Container lines' interest in Estonia is picking up, with CMA CGM adding Tallinn to its Europe Caribbean Service (ECS) in August 2012.Previously goods on this route had to be transshipped to Tallinn via one of the major Northern Europe ports (Hamburg, Rotterdam or Antwerp.) In our opinion, the inclusion of Tallinn is part of a wider trend of Baltic Sea ports being added as direct calls, with the Polish Port of Gdansk linked with Asia and the Russian Port of St Petersburg connected directly with South America.

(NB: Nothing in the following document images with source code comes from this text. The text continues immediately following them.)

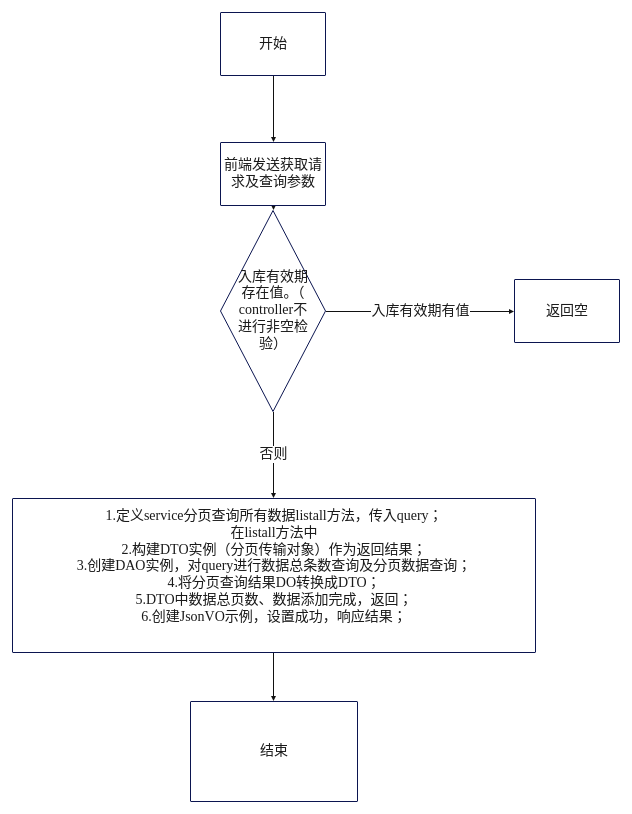
<!DOCTYPE html>
<html>
<head>
<meta charset="utf-8">
<title>分页查询流程图</title>
<style>
  :root {
    --paper: #ffffff;
    --ink: #1a1a1a;
    --outline: #0b1550;
    --connector: #111111;
  }
  * { box-sizing: border-box; }
  html, body { margin: 0; padding: 0; overflow: hidden; background: var(--paper); }
  .flowchart {
    position: relative;
    width: 632px;
    height: 814px;
    overflow: hidden;
    background: var(--paper);
    color: var(--ink);
    font: 14px/16.8px "Liberation Serif", "Noto Sans CJK JP", "Noto Sans CJK SC", serif;
    text-align: center;
    white-space: nowrap;
  }
  .connectors { position: absolute; left: 0; top: 0; }
  .connectors line { stroke: var(--connector); stroke-width: 1; }
  .connectors .decision-outline { fill: var(--paper); stroke: var(--outline); stroke-width: 1; }
  .arrowhead { fill: var(--connector); }
  .node, .edge-label {
    position: absolute;
    display: flex;
    align-items: center;
    justify-content: center;
  }
  .box { border: 1px solid var(--outline); border-radius: 1px; background: var(--paper); }
  .start { left: 220px; top: 12px; width: 106px; height: 64px; }
  .request { left: 220px; top: 142px; width: 106px; height: 64px; }
  .decision { left: 220px; top: 210px; width: 106px; height: 201px; }
  .return-empty { left: 514px; top: 279px; width: 106px; height: 64px; }
  .steps { left: 12px; top: 498px; width: 524px; height: 155px; align-items: flex-start; padding-top: 9px; }
  .end { left: 190px; top: 701px; width: 168px; height: 101px; }
  .edge-label { background: var(--paper); height: 17px; }
  .has-value { left: 371px; top: 303px; width: 99px; }
  .otherwise { left: 259px; top: 446px; width: 29px; }
</style>
</head>
<body>
<main class="flowchart">
  <svg class="connectors" width="632" height="814" viewBox="0 0 632 814" aria-hidden="true">
    <defs>
      <polygon id="arrow" class="arrowhead" points="0,0 -2.5,-5 2.5,-5"/>
    </defs>
    <line x1="273.5" y1="76" x2="273.5" y2="138"/>
    <use href="#arrow" x="273.5" y="142"/>
    <use href="#arrow" x="273.5" y="210"/>
    <polygon class="decision-outline" points="273,210.5 325.5,311 273,411.5 220.5,311"/>
    <line x1="326" y1="311.5" x2="510" y2="311.5"/>
    <use href="#arrow" transform="translate(514 311.5) rotate(-90)"/>
    <line x1="273.5" y1="412" x2="273.5" y2="494"/>
    <use href="#arrow" x="273.5" y="498"/>
    <line x1="273.5" y1="653" x2="273.5" y2="697"/>
    <use href="#arrow" x="273.5" y="701"/>
  </svg>

  <div class="node box start">开始</div>
  <div class="node box request">前端发送获取请<br>求及查询参数</div>
  <div class="node decision">入库有效期<br>存在值。（<br>controller不<br>进行非空检<br>验）</div>
  <div class="edge-label has-value">入库有效期有值</div>
  <div class="node box return-empty">返回空</div>
  <div class="edge-label otherwise">否则</div>
  <div class="node box steps">
    <div>
      1.定义service分页查询所有数据listall方法，传入query；<br>
      在listall方法中<br>
      2.构建DTO实例（分页传输对象）作为返回结果；<br>
      3.创建DAO实例，对query进行数据总条数查询及分页数据查询；<br>
      4.将分页查询结果DO转换成DTO；<br>
      5.DTO中数据总页数、数据添加完成，返回；<br>
      6.创建JsonVO示例，设置成功，响应结果；
    </div>
  </div>
  <div class="node box end">结束</div>
</main>
</body>
</html>
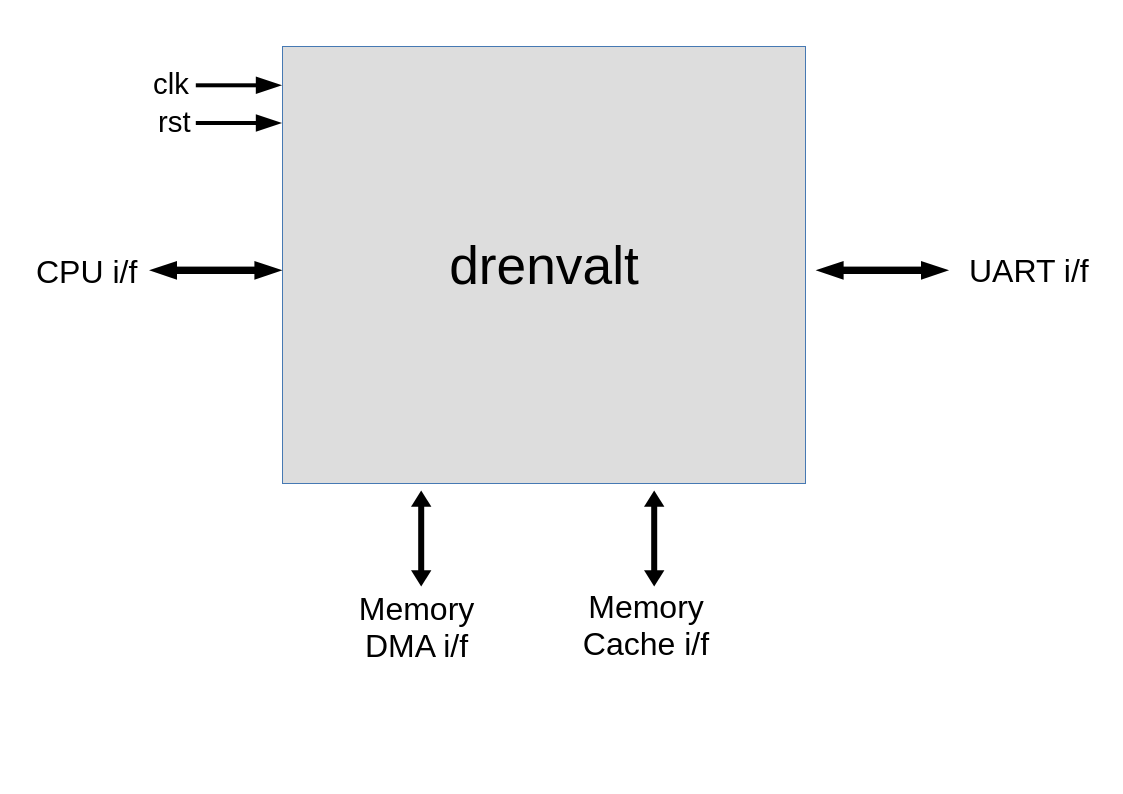
<!DOCTYPE html>
<html lang="en">
<head>
<meta charset="utf-8">
<title>drenvalt block diagram</title>
<style>
  :root {
    --paper: #ffffff;
    --ink: #000000;
    --block-fill: #dddddd;
    --block-line: #4679b3;
  }
  * { box-sizing: border-box; }
  html, body { margin: 0; overflow: hidden; }
  .diagram {
    position: relative;
    width: 1123px;
    height: 794px;
    overflow: hidden;
    background: var(--paper);
    color: var(--ink);
    font: 32px/37px "Liberation Sans", Arial, sans-serif;
  }
  .core {
    position: absolute;
    left: 282px;
    top: 46px;
    width: 524px;
    height: 438px;
    display: flex;
    align-items: center;
    justify-content: center;
    padding-top: 2px;
    background: var(--block-fill);
    border: 1px solid var(--block-line);
  }
  .core h1 { margin: 0; font-size: 53.3px; line-height: 60px; font-weight: 400; }
  .wires { position: absolute; inset: 0; fill: var(--ink); }
  .port { position: absolute; margin: 0; white-space: nowrap; }
  .signal { font-size: 29.3px; }
  .clk { left: 153px; top: 65px; }
  .rst { left: 158px; top: 103px; }
  .cpu { left: 36px; top: 254px; }
  .uart { left: 969px; top: 253px; }
  .memory { width: 160px; text-align: center; }
  .dma { left: 336.5px; top: 591px; }
  .cache { left: 566px; top: 589px; }
</style>
</head>
<body>
<main class="diagram">
  <section class="core"><h1>drenvalt</h1></section>

  <svg class="wires" width="1123" height="794" viewBox="0 0 1123 794" aria-hidden="true">
    <defs>
      <g id="input-arrow">
        <rect x="0" y="-2" width="62" height="4"/>
        <polygon points="60,-8.7 86.3,0 60,8.7"/>
      </g>
      <g id="side-bus">
        <rect x="26" y="-3.7" width="82" height="7.4"/>
        <polygon points="0,0 28,-9.4 28,9.4"/>
        <polygon points="133.5,0 105.4,-9.4 105.4,9.4"/>
      </g>
      <g id="memory-bus">
        <rect x="-3" y="14" width="6" height="68"/>
        <polygon points="0,0 10.2,16.3 -10.2,16.3"/>
        <polygon points="0,96 10.2,79.7 -10.2,79.7"/>
      </g>
    </defs>
    <use href="#input-arrow" x="195.8" y="85.3"/>
    <use href="#input-arrow" x="195.8" y="123"/>
    <use href="#side-bus" x="149" y="270.3"/>
    <use href="#side-bus" x="815.6" y="270.3"/>
    <use href="#memory-bus" x="421.2" y="490.5"/>
    <use href="#memory-bus" x="654.2" y="490.5"/>
  </svg>

  <p class="port signal clk">clk</p>
  <p class="port signal rst">rst</p>
  <p class="port cpu">CPU i/f</p>
  <p class="port uart">UART i/f</p>
  <p class="port memory dma">Memory<br>DMA i/f</p>
  <p class="port memory cache">Memory<br>Cache i/f</p>
</main>
</body>
</html>
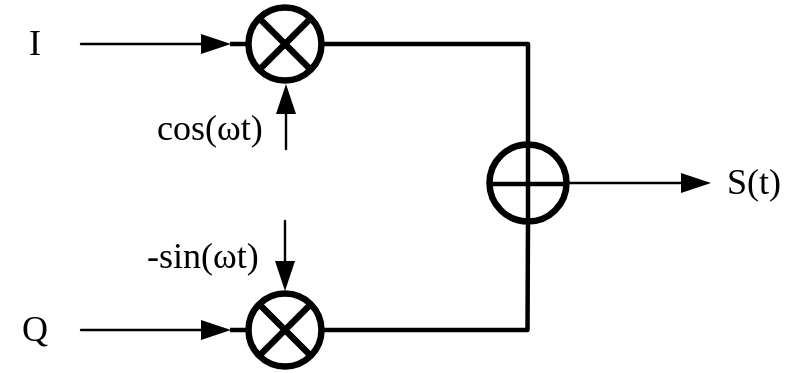
<!DOCTYPE html>
<html lang="en">
<head>
<meta charset="utf-8">
<title>Quadrature modulator</title>
<style>
:root { --ink: #000; --paper: #fff; }
* { box-sizing: border-box; }
html, body { margin: 0; overflow: hidden; background: var(--paper); }
.diagram { position: relative; width: 801px; height: 373px; overflow: hidden; background: var(--paper); color: var(--ink); }
.wiring { position: absolute; inset: 0; display: block; }
.signal { stroke: var(--ink); stroke-width: 2.4; stroke-linecap: round; fill: none; }
.bus { stroke: var(--ink); stroke-width: 4.5; stroke-linejoin: round; fill: none; }
.node { stroke: var(--ink); stroke-width: 6.5; fill: none; }
.head { fill: var(--ink); }
.label { position: absolute; margin: 0; font: 36px/40px "Liberation Serif", "Noto Serif", serif; white-space: nowrap; }
.in-phase { left: 29px; top: 23px; }
.quadrature { left: 22px; top: 309px; }
.cosine { left: 157px; top: 108px; }
.sine { left: 147px; top: 236px; }
.output { left: 727px; top: 162px; }
</style>
</head>
<body>
<main class="diagram">
  <svg class="wiring" width="801" height="373" viewBox="0 0 801 373" aria-hidden="true">
    <defs>
      <g id="mixer">
        <circle class="node" r="36.5"/>
        <path class="node" d="M-25-25L25 25M25-25L-25 25"/>
      </g>
      <polygon id="arrowhead" class="head" points="0,0 -30,-10 -30,10"/>
    </defs>

    <g class="bus">
      <path d="M230 44H248M322 44H528V222L527.5 330H322M230 330H248"/>
      <path d="M490 184H566"/>
    </g>

    <g class="signal">
      <path d="M81 44H204"/>
      <path d="M81 330H204"/>
      <path d="M286 149V108"/>
      <path d="M285 221V266"/>
      <path d="M568 183H686"/>
    </g>

    <use href="#arrowhead" x="231" y="44"/>
    <use href="#arrowhead" x="231" y="330"/>
    <use href="#arrowhead" x="711" y="183"/>
    <use href="#arrowhead" transform="translate(286 84) rotate(-90)"/>
    <use href="#arrowhead" transform="translate(285 291) rotate(90)"/>

    <use href="#mixer" x="285" y="44"/>
    <use href="#mixer" x="285" y="330"/>
    <circle class="node" cx="528" cy="183" r="38.5"/>
  </svg>

  <p class="label in-phase">I</p>
  <p class="label cosine">cos(ωt)</p>
  <p class="label sine">-sin(ωt)</p>
  <p class="label quadrature">Q</p>
  <p class="label output">S(t)</p>
</main>
</body>
</html>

While BMI believes Estonia has the potential to develop into a maritime gateway for Eastern Europe and Central Asia, it must remain competitive. Tallinn faces stiff competition from other Baltic State ports. Like Tallinn, these ports have seen a fall in Russia's use of their facilities and so are diversifying, seeking to become gateways for container trade into Russia and to offer trade options for landlocked Central Asian countries. We have previously noted Riga's role in the NDN, which places it in a strong position to develop its supply chain links with Central Asia.
|Lagging Behind Its Peers|
|Baltic Eastern Seaports Container Throughput, 2012 (TEU)|
The Port of Tallinn lags behind its rivals in the container shipping sector, ranked fifth out of eight Baltic eastern seaport rivals in terms of container throughput in 2012, and third out of five Baltic State ports container throughput in the same year, with Lithuania's port of Klaipeda and Latvia's port of Riga considerably ahead of the Estonian port.
Estonia comes last in terms of liner connectivity, 11th out of its 11 European peers, with Latvia and Lithuania at 10th and eighth position respectively.
However, in BMI's opinion the expansion of Tallinn's container operations, CMS CGM's choice of the port as a direct call and Mitsubishi's decision to choose Tallinn over Riga show just how much potential Estonia has and the strong position it is in to play a much bigger role in the global container shipping supply chain.